The Marine CH-46 troop transport went down northwest of Baghdad on Feb. 7, killing all seven people on board, including two Texans. An al-Qaida-linked Sunni group claimed responsibility and aired a video.
Among those killed were Marine Sgt. James R. Tijerina, 26, of Beasley, and Navy Hospital Corpsman 1st Class Gilbert Minjares Jr., 31, of El Paso.
Military officials initially said they believed the crash was due to mechanical failure, but the military announced Wednesday that an investigation showed the crash was “the result of anti-aircraft munitions.”
“Initial evidence indicated that the CH-46 Sea Knight helicopter went down as a result of mechanical failure. After further investigation using all available means, the cause of the incident has been confirmed to be hostile fire,” said Maj. Jeff Pool, a spokesman for the Multi National Force — West.
The statement said the pilots of an AH-1W Super Cobra helicopter escorting the Sea Knight did not witness the actual attack, but they saw the fire, descent and subsequent crash. The initial signs resembled fires that have occurred aboard CH-46s experiencing mechanical difficulties in the past, it added.
The military also said the crash site had been cleared with explosives after the remains and equipment were removed “to ensure the enemy could yield no gain from the debris.”
At least seven U.S. helicopters have crashed or been forced down under hostile fire since Jan. 20. In the wake of the recent crashes, U.S. officials have said they were reviewing flight operations and tactics but maintain there is no evidence of sophisticated new weapons used in any of the latest attacks.
Wednesday’s statement raised to five that were known to have been shot down. Two private security company helicopters also have crashed but the cause was unclear.
The military statement declined to comment on insurgents weapons’ capabilities or tactics to counter them, citing security concerns.
“Our thoughts and prayers go out to the families of these fallen service members,” Pool said. “All available resources are dedicated to eliminating the threat to our aircraft so that we can continue to provide the support our ground forces.”

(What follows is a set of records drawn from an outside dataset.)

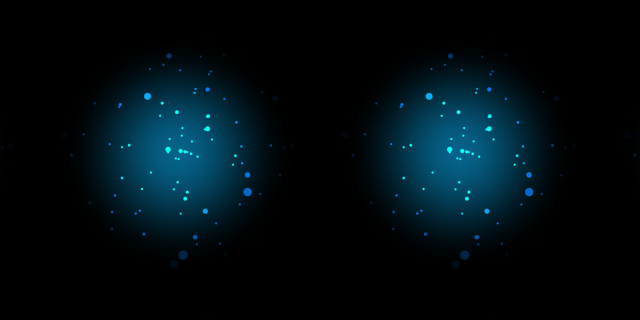
Reproduce this background procedurally as a Shadertoy shader.

```glsl
// Soft teal glows on black, each strewn with cyan and blue specks.
// Space is folded into square tiles; every tile draws the same radial glow
// and a loop of hashed discs whose colour and strength fade with distance.

const float TAU = 6.2831853;
const float TILE = 0.88;                    // tile side, in canvas heights
const vec2 GLOW_CENTER = vec2(0.555, 0.523);
const float GLOW_RADIUS = 0.36;
const float SCATTER_RADIUS = 0.41;
const int SPECK_COUNT = 100;

const vec3 GLOW_COLOR = vec3(0.02, 0.385, 0.54);
const vec3 CYAN = vec3(0.05, 1.0, 0.96);
const vec3 BLUE = vec3(0.03, 0.50, 0.98);

// Integer hash giving three values in 0..1
vec3 hash3(uvec3 v) {
    v = v * 1664525u + 1013904u;
    v.x += v.y * v.z;
    v.y += v.z * v.x;
    v.z += v.x * v.y;
    v ^= v >> 16u;
    v.x += v.y * v.z;
    v.y += v.z * v.x;
    v.z += v.x * v.y;
    return vec3(v >> 8u) / 16777216.0;
}

// Fold the plane into tiles centred on the origin
vec2 repeatTile(vec2 p, float side) {
    return (fract(p / side + 0.5) - 0.5) * side;
}

float discMask(vec2 p, float radius, float blur) {
    return 1.0 - smoothstep(radius - blur, radius + blur, length(p));
}

vec3 radialGlow(vec2 p, float radius, vec3 color) {
    return color * (1.0 - smoothstep(0.0, radius, length(p)));
}

// Cyan near the middle, blue further out
vec3 speckColor(float dist) {
    return mix(CYAN, BLUE, smoothstep(0.17, 0.22, dist));
}

float speckOpacity(float dist) {
    return 1.0 - smoothstep(0.19, 0.385, dist);
}

// Mostly tiny specks, a few large ones, the largest towards the rim
float speckSize(float dist, float chance) {
    float largest = mix(0.009, 0.017, dist / SCATTER_RADIUS);
    return mix(0.0032, largest, pow(chance, 5.0));
}

vec3 addSpecks(vec3 color, vec2 p, float blur) {
    for (int i = 0; i < SPECK_COUNT; i++) {
        vec3 h = hash3(uvec3(i, i + 17, 43));
        float dist = SCATTER_RADIUS * pow(h.x, 0.75);
        float angle = TAU * h.y;
        vec2 center = dist * vec2(cos(angle), sin(angle));
        float mask = discMask(p - center, speckSize(dist, h.z), blur);
        color = mix(color, speckColor(dist), mask * speckOpacity(dist));
    }
    return color;
}

void mainImage(out vec4 fragColor, in vec2 fragCoord) {
    vec2 uv = fragCoord / iResolution.y;
    float blur = max(0.0015, 0.75 / iResolution.y);

    vec2 p = repeatTile(uv - GLOW_CENTER, TILE);
    vec3 color = radialGlow(p, GLOW_RADIUS, GLOW_COLOR);
    color = addSpecks(color, p, blur);

    fragColor = vec4(color, 1.0);
}
```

The Islamic State in Iraq, an umbrella group of Iraqi insurgent groups that includes al-Qaida in Iraq, claimed responsibility for downing the helicopter and issued an Internet video on Feb. 9 it said was proof. The group also claimed the recent downings of two other U.S. helicopters.

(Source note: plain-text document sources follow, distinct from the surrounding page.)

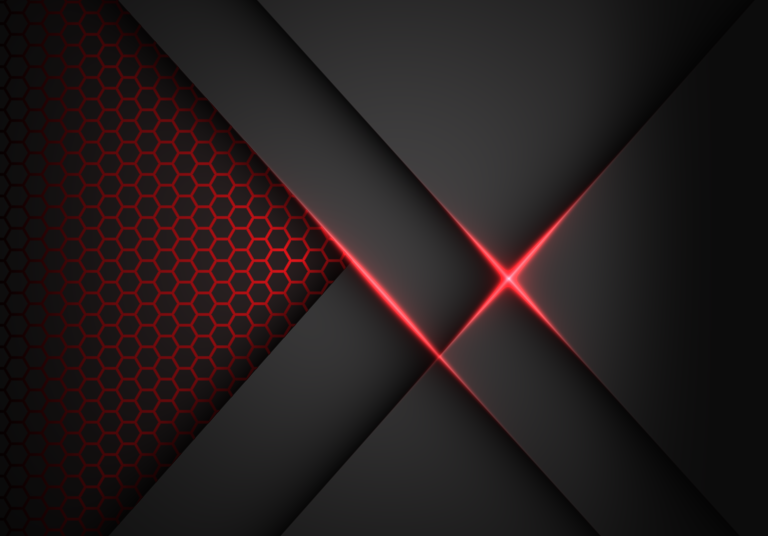
Reproduce this background procedurally as a Shadertoy shader.

```glsl
// Dark overlapping diagonal panels with glowing red seams and a hexagon mesh on the left.
#define UPPER_CROSS vec2(0.948, 0.480)
#define LOWER_CROSS vec2(0.818, 0.336)
#define MESH_TIP vec2(0.651, 0.507)
#define LIGHT_POS vec2(0.745, 0.560)
#define FALL_SLOPE 1.11
#define RISE_SLOPE 1.13
#define HEX_PITCH 0.0402
#define HEX_PHASE vec2(0.519, 0.554)
#define SHADOW_WIDTH 0.048
#define BEAM_WIDTH 0.0085
#define BEAM_RED vec3(0.95, 0.09, 0.12)
#define MESH_RED vec3(0.88, 0.08, 0.10)

// Signed distance to a seam, positive on its right side
float seam(vec2 p, vec2 through, vec2 normal) {
    return dot(p - through, normalize(normal));
}

// Drop shadow on the left of a seam, smoothed at the edge
float seamShade(float side, float pixel) {
    float shadow = 0.9 * exp(min(side, 0.0) / SHADOW_WIDTH);
    return 1.0 - shadow * (1.0 - smoothstep(-pixel, pixel, side));
}

// Distance to the border of a flat-topped hexagon, in cell heights
float hexBorder(vec2 p) {
    vec2 period = vec2(1.7320508, 1.0);
    vec2 a = mod(p + 0.5 * period, period) - 0.5 * period;
    vec2 b = mod(p, period) - 0.5 * period;
    vec2 q = abs(dot(a, a) < dot(b, b) ? a : b);
    return 0.5 - max(q.y, dot(q, vec2(0.8660254, 0.5)));
}

// Tapered beam: hot core, red body and a halo stronger on the right
vec3 beam(float across, float along, float reach) {
    float taper = exp(-along * along / (reach * reach));
    float tail = exp(-abs(along) / (reach * 0.9));
    float width = BEAM_WIDTH * (0.3 + 0.7 * taper);
    float body = exp(-across * across / (width * width));
    float core = exp(-across * across / (width * width * 0.2));
    float haloWidth = across > 0.0 ? 0.022 : 0.013;
    float halo = exp(-abs(across) / haloWidth);
    return BEAM_RED * (body * (0.75 * taper + 0.2 * tail) + 0.28 * halo * taper)
         + vec3(0.25, 0.20, 0.21) * core * taper;
}

void mainImage(out vec4 fragColor, in vec2 fragCoord) {
    vec2 p = fragCoord / iResolution.y;
    float pixel = 1.0 / iResolution.y;

    // Seams
    vec2 fallNormal = vec2(FALL_SLOPE, 1.0);
    vec2 riseNormal = vec2(RISE_SLOPE, -1.0);
    float leftSeam = seam(p, LOWER_CROSS, fallNormal);
    float rightSeam = seam(p, UPPER_CROSS, fallNormal);
    float riseSeam = seam(p, UPPER_CROSS, riseNormal);
    float meshSeam = seam(p, MESH_TIP, riseNormal);

    // Soft light pool, fading out at the right
    vec2 fromLight = p - LIGHT_POS;
    float light = 0.025 + 0.225 * exp(-dot(fromLight, fromLight) / 0.34);
    light = mix(0.035, light, smoothstep(1.36, 1.05, p.x));

    // Panel shadows; the mesh seam ends at the left seam
    float leftSide = 1.0 - smoothstep(-pixel, pixel, leftSeam);
    float shade = seamShade(leftSeam, pixel)
                * seamShade(rightSeam, pixel)
                * seamShade(riseSeam, pixel)
                * mix(1.0, seamShade(meshSeam, pixel), leftSide);
    vec3 color = vec3(1.0, 0.985, 0.995) * (0.012 + light * shade);

    // Hexagon mesh, brightest toward its tip
    float meshArea = leftSide * (1.0 - smoothstep(-pixel, pixel, meshSeam));
    float border = hexBorder((p - HEX_PHASE) / HEX_PITCH);
    float blur = pixel / HEX_PITCH;
    float wire = 1.0 - smoothstep(0.065 - blur, 0.065 + blur, border);
    float wireLight = 1.05 * exp(-length(p - MESH_TIP - vec2(-0.08, 0.03)) / 0.42);
    wireLight *= smoothstep(-0.06, 0.22, p.x);
    wireLight *= 0.35 + 0.65 * smoothstep(0.0, 0.09, -max(leftSeam, meshSeam));
    color = mix(color, color * 0.65, meshArea);
    color = mix(color, MESH_RED * wireLight, wire * meshArea);
    color += MESH_RED * 0.05 * wireLight * meshArea;

    // Glowing seams, measured along each seam from its brightest place
    vec2 fallDir = normalize(vec2(1.0, -FALL_SLOPE));
    vec2 riseDir = normalize(vec2(1.0, RISE_SLOPE));
    float alongLeft = dot(p - LOWER_CROSS, fallDir) + 0.15;
    float alongRight = dot(p - UPPER_CROSS, fallDir);
    float alongRise = dot(p - UPPER_CROSS, riseDir) - 0.02;
    color += beam(leftSeam, alongLeft, 0.21);
    color += beam(rightSeam, alongRight, 0.14);
    color += beam(riseSeam, alongRise, 0.16);

    // Hot spot where the beams cross
    color += BEAM_RED * 0.45 * exp(-length(p - UPPER_CROSS) / 0.016);

    fragColor = vec4(clamp(color, 0.0, 1.0), 1.0);
}
```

The two-minute video showed a helicopter that appears to be a Sea Knight flying. An object trailing smoke is seen in the sky nearby, then the craft bursts into orange and red flames, with a spray of debris emerging from it.